◆ PROMPT: Nothing in the entries should be altered. Write them out in full.

*** Opening RECORDS SUPPLIED ***

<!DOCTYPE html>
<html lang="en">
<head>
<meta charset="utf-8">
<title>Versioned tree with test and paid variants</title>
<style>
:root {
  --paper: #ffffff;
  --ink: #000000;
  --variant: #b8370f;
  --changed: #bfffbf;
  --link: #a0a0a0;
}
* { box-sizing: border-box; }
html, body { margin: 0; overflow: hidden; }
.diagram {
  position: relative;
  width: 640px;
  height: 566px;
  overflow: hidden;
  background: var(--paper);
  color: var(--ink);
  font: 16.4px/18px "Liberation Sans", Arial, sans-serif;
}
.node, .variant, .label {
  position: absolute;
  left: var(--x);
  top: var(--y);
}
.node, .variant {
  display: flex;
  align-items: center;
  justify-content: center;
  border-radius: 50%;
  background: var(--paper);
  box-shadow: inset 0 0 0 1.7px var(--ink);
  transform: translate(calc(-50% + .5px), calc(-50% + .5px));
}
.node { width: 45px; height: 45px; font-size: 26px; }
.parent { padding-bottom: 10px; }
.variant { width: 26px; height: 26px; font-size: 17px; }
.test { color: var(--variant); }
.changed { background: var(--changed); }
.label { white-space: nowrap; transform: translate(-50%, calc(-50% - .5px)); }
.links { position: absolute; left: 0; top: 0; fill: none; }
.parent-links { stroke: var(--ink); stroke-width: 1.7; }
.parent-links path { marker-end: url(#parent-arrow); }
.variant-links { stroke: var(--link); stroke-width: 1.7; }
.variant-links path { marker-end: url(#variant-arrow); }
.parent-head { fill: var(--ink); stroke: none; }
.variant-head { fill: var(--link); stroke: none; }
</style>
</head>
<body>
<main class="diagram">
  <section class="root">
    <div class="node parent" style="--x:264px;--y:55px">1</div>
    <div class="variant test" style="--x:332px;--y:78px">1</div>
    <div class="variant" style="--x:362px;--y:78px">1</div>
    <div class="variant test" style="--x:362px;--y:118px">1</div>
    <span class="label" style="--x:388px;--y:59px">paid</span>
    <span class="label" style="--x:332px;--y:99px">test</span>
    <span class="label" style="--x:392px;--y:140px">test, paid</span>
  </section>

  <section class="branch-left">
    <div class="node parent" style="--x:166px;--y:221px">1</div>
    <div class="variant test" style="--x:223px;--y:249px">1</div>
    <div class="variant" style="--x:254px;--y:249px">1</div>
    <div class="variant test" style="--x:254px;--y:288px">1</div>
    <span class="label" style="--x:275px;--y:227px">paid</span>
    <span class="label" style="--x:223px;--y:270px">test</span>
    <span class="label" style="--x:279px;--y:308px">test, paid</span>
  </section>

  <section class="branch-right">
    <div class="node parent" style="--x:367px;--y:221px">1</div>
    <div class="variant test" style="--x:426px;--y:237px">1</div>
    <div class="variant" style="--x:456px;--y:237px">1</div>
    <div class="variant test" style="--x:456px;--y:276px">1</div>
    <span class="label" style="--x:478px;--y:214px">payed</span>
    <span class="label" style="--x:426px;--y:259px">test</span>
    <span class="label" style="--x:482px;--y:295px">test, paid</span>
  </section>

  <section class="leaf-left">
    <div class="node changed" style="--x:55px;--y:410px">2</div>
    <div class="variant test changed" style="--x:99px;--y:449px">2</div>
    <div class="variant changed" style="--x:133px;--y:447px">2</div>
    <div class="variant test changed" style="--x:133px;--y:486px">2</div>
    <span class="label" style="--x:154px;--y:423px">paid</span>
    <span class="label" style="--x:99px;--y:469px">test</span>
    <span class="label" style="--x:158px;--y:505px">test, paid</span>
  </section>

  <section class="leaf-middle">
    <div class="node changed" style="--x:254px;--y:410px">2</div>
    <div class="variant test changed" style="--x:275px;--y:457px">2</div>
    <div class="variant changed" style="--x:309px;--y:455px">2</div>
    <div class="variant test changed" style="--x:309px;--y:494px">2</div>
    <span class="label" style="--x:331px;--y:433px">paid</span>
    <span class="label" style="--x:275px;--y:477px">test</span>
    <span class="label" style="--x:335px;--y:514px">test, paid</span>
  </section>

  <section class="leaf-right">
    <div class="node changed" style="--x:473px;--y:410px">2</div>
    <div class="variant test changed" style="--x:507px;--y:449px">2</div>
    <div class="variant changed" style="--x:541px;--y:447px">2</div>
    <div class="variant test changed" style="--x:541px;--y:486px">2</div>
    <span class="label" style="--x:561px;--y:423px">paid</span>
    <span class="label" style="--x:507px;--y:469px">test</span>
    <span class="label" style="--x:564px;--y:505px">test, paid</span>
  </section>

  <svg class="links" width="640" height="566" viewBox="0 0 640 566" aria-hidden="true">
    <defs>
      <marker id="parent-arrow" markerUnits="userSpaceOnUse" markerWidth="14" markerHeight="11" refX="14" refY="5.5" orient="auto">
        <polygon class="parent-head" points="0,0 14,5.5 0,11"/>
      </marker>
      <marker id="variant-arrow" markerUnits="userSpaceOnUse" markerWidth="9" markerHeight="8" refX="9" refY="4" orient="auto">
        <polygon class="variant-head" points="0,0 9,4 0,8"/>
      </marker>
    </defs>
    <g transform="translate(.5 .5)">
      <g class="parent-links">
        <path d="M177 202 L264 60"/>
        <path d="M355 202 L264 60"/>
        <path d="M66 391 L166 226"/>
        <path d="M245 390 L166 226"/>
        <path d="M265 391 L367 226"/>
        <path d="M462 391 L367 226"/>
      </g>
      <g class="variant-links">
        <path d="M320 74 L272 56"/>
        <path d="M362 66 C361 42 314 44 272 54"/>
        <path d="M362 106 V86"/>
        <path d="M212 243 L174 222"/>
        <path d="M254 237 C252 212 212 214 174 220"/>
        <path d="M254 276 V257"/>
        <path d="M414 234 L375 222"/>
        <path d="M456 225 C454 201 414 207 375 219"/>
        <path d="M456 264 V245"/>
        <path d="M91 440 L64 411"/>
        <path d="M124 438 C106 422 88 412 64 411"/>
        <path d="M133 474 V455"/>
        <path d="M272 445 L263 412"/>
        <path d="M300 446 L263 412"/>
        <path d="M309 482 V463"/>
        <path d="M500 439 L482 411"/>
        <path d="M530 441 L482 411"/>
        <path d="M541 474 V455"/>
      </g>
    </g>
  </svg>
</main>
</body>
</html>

*** Closing RECORDS SUPPLIED ***

◆ SOLVED PROBLEM:
<!DOCTYPE html>
<html lang="en">
<head>
<meta charset="utf-8">
<title>Versioned tree with test and paid variants</title>
<style>
:root {
  --paper: #ffffff;
  --ink: #000000;
  --variant: #b8370f;
  --changed: #bfffbf;
  --link: #a0a0a0;
}
* { box-sizing: border-box; }
html, body { margin: 0; overflow: hidden; }
.diagram {
  position: relative;
  width: 640px;
  height: 566px;
  overflow: hidden;
  background: var(--paper);
  color: var(--ink);
  font: 16.4px/18px "Liberation Sans", Arial, sans-serif;
}
.node, .variant, .label {
  position: absolute;
  left: var(--x);
  top: var(--y);
}
.node, .variant {
  display: flex;
  align-items: center;
  justify-content: center;
  border-radius: 50%;
  background: var(--paper);
  box-shadow: inset 0 0 0 1.7px var(--ink);
  transform: translate(calc(-50% + .5px), calc(-50% + .5px));
}
.node { width: 45px; height: 45px; font-size: 26px; }
.parent { padding-bottom: 10px; }
.variant { width: 26px; height: 26px; font-size: 17px; }
.test { color: var(--variant); }
.changed { background: var(--changed); }
.label { white-space: nowrap; transform: translate(-50%, calc(-50% - .5px)); }
.links { position: absolute; left: 0; top: 0; fill: none; }
.parent-links { stroke: var(--ink); stroke-width: 1.7; }
.parent-links path { marker-end: url(#parent-arrow); }
.variant-links { stroke: var(--link); stroke-width: 1.7; }
.variant-links path { marker-end: url(#variant-arrow); }
.parent-head { fill: var(--ink); stroke: none; }
.variant-head { fill: var(--link); stroke: none; }
</style>
</head>
<body>
<main class="diagram">
  <section class="root">
    <div class="node parent" style="--x:264px;--y:55px">1</div>
    <div class="variant test" style="--x:332px;--y:78px">1</div>
    <div class="variant" style="--x:362px;--y:78px">1</div>
    <div class="variant test" style="--x:362px;--y:118px">1</div>
    <span class="label" style="--x:388px;--y:59px">paid</span>
    <span class="label" style="--x:332px;--y:99px">test</span>
    <span class="label" style="--x:392px;--y:140px">test, paid</span>
  </section>

  <section class="branch-left">
    <div class="node parent" style="--x:166px;--y:221px">1</div>
    <div class="variant test" style="--x:223px;--y:249px">1</div>
    <div class="variant" style="--x:254px;--y:249px">1</div>
    <div class="variant test" style="--x:254px;--y:288px">1</div>
    <span class="label" style="--x:275px;--y:227px">paid</span>
    <span class="label" style="--x:223px;--y:270px">test</span>
    <span class="label" style="--x:279px;--y:308px">test, paid</span>
  </section>

  <section class="branch-right">
    <div class="node parent" style="--x:367px;--y:221px">1</div>
    <div class="variant test" style="--x:426px;--y:237px">1</div>
    <div class="variant" style="--x:456px;--y:237px">1</div>
    <div class="variant test" style="--x:456px;--y:276px">1</div>
    <span class="label" style="--x:478px;--y:214px">payed</span>
    <span class="label" style="--x:426px;--y:259px">test</span>
    <span class="label" style="--x:482px;--y:295px">test, paid</span>
  </section>

  <section class="leaf-left">
    <div class="node changed" style="--x:55px;--y:410px">2</div>
    <div class="variant test changed" style="--x:99px;--y:449px">2</div>
    <div class="variant changed" style="--x:133px;--y:447px">2</div>
    <div class="variant test changed" style="--x:133px;--y:486px">2</div>
    <span class="label" style="--x:154px;--y:423px">paid</span>
    <span class="label" style="--x:99px;--y:469px">test</span>
    <span class="label" style="--x:158px;--y:505px">test, paid</span>
  </section>

  <section class="leaf-middle">
    <div class="node changed" style="--x:254px;--y:410px">2</div>
    <div class="variant test changed" style="--x:275px;--y:457px">2</div>
    <div class="variant changed" style="--x:309px;--y:455px">2</div>
    <div class="variant test changed" style="--x:309px;--y:494px">2</div>
    <span class="label" style="--x:331px;--y:433px">paid</span>
    <span class="label" style="--x:275px;--y:477px">test</span>
    <span class="label" style="--x:335px;--y:514px">test, paid</span>
  </section>

  <section class="leaf-right">
    <div class="node changed" style="--x:473px;--y:410px">2</div>
    <div class="variant test changed" style="--x:507px;--y:449px">2</div>
    <div class="variant changed" style="--x:541px;--y:447px">2</div>
    <div class="variant test changed" style="--x:541px;--y:486px">2</div>
    <span class="label" style="--x:561px;--y:423px">paid</span>
    <span class="label" style="--x:507px;--y:469px">test</span>
    <span class="label" style="--x:564px;--y:505px">test, paid</span>
  </section>

  <svg class="links" width="640" height="566" viewBox="0 0 640 566" aria-hidden="true">
    <defs>
      <marker id="parent-arrow" markerUnits="userSpaceOnUse" markerWidth="14" markerHeight="11" refX="14" refY="5.5" orient="auto">
        <polygon class="parent-head" points="0,0 14,5.5 0,11"/>
      </marker>
      <marker id="variant-arrow" markerUnits="userSpaceOnUse" markerWidth="9" markerHeight="8" refX="9" refY="4" orient="auto">
        <polygon class="variant-head" points="0,0 9,4 0,8"/>
      </marker>
    </defs>
    <g transform="translate(.5 .5)">
      <g class="parent-links">
        <path d="M177 202 L264 60"/>
        <path d="M355 202 L264 60"/>
        <path d="M66 391 L166 226"/>
        <path d="M245 390 L166 226"/>
        <path d="M265 391 L367 226"/>
        <path d="M462 391 L367 226"/>
      </g>
      <g class="variant-links">
        <path d="M320 74 L272 56"/>
        <path d="M362 66 C361 42 314 44 272 54"/>
        <path d="M362 106 V86"/>
        <path d="M212 243 L174 222"/>
        <path d="M254 237 C252 212 212 214 174 220"/>
        <path d="M254 276 V257"/>
        <path d="M414 234 L375 222"/>
        <path d="M456 225 C454 201 414 207 375 219"/>
        <path d="M456 264 V245"/>
        <path d="M91 440 L64 411"/>
        <path d="M124 438 C106 422 88 412 64 411"/>
        <path d="M133 474 V455"/>
        <path d="M272 445 L263 412"/>
        <path d="M300 446 L263 412"/>
        <path d="M309 482 V463"/>
        <path d="M500 439 L482 411"/>
        <path d="M530 441 L482 411"/>
        <path d="M541 474 V455"/>
      </g>
    </g>
  </svg>
</main>
</body>
</html>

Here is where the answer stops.